*** Opening Task material ***

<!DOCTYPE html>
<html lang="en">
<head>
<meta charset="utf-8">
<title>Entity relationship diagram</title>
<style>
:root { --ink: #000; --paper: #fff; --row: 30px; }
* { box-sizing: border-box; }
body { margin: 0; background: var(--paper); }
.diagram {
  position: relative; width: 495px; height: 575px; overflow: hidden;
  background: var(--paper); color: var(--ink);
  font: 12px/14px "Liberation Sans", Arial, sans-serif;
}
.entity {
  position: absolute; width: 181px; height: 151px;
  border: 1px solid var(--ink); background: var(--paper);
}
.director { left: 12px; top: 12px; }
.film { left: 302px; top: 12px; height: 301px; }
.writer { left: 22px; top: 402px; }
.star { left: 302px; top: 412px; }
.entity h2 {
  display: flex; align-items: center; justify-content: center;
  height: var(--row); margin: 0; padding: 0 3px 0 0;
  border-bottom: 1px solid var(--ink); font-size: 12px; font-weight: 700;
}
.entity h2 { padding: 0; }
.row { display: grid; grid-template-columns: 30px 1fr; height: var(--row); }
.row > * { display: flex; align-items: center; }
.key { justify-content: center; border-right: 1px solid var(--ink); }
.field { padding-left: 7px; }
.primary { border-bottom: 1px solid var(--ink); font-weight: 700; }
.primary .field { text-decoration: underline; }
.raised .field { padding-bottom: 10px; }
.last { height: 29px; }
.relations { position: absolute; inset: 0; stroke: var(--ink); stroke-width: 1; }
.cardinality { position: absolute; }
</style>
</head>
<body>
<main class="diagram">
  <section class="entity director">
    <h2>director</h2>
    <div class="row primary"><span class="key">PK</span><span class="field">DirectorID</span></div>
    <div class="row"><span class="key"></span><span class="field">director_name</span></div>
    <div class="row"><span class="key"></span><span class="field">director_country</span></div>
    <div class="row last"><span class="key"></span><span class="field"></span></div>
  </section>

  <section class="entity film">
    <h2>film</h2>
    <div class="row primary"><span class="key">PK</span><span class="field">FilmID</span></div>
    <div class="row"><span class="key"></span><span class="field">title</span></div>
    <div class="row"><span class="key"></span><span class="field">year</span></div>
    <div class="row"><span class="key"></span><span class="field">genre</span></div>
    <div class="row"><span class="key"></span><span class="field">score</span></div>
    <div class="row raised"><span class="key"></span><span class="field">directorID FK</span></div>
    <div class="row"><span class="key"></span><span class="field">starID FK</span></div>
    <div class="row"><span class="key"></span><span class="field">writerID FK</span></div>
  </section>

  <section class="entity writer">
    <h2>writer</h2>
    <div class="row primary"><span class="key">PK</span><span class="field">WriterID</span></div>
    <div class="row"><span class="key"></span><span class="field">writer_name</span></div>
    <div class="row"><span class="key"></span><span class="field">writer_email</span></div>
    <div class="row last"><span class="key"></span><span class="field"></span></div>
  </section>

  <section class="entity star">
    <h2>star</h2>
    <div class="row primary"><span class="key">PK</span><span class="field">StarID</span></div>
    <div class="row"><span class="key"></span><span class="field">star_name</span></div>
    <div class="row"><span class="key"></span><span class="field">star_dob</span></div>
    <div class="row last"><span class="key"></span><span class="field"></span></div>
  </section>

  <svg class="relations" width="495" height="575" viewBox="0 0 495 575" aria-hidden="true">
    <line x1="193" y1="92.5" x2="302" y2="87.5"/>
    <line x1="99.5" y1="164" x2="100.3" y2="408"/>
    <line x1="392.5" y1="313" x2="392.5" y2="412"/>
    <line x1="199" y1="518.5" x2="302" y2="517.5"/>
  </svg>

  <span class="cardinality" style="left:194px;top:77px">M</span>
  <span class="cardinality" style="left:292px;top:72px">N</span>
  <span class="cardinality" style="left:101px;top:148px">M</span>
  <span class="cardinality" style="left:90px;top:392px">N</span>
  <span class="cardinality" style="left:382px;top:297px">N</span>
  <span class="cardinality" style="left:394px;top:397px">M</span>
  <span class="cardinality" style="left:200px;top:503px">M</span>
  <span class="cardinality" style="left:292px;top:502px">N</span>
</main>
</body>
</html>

*** Closing Task material ***

_Your objective:_ How many lines of the listing above hold the string "paper"? Answer with the number alone.

_Expected output:_ 4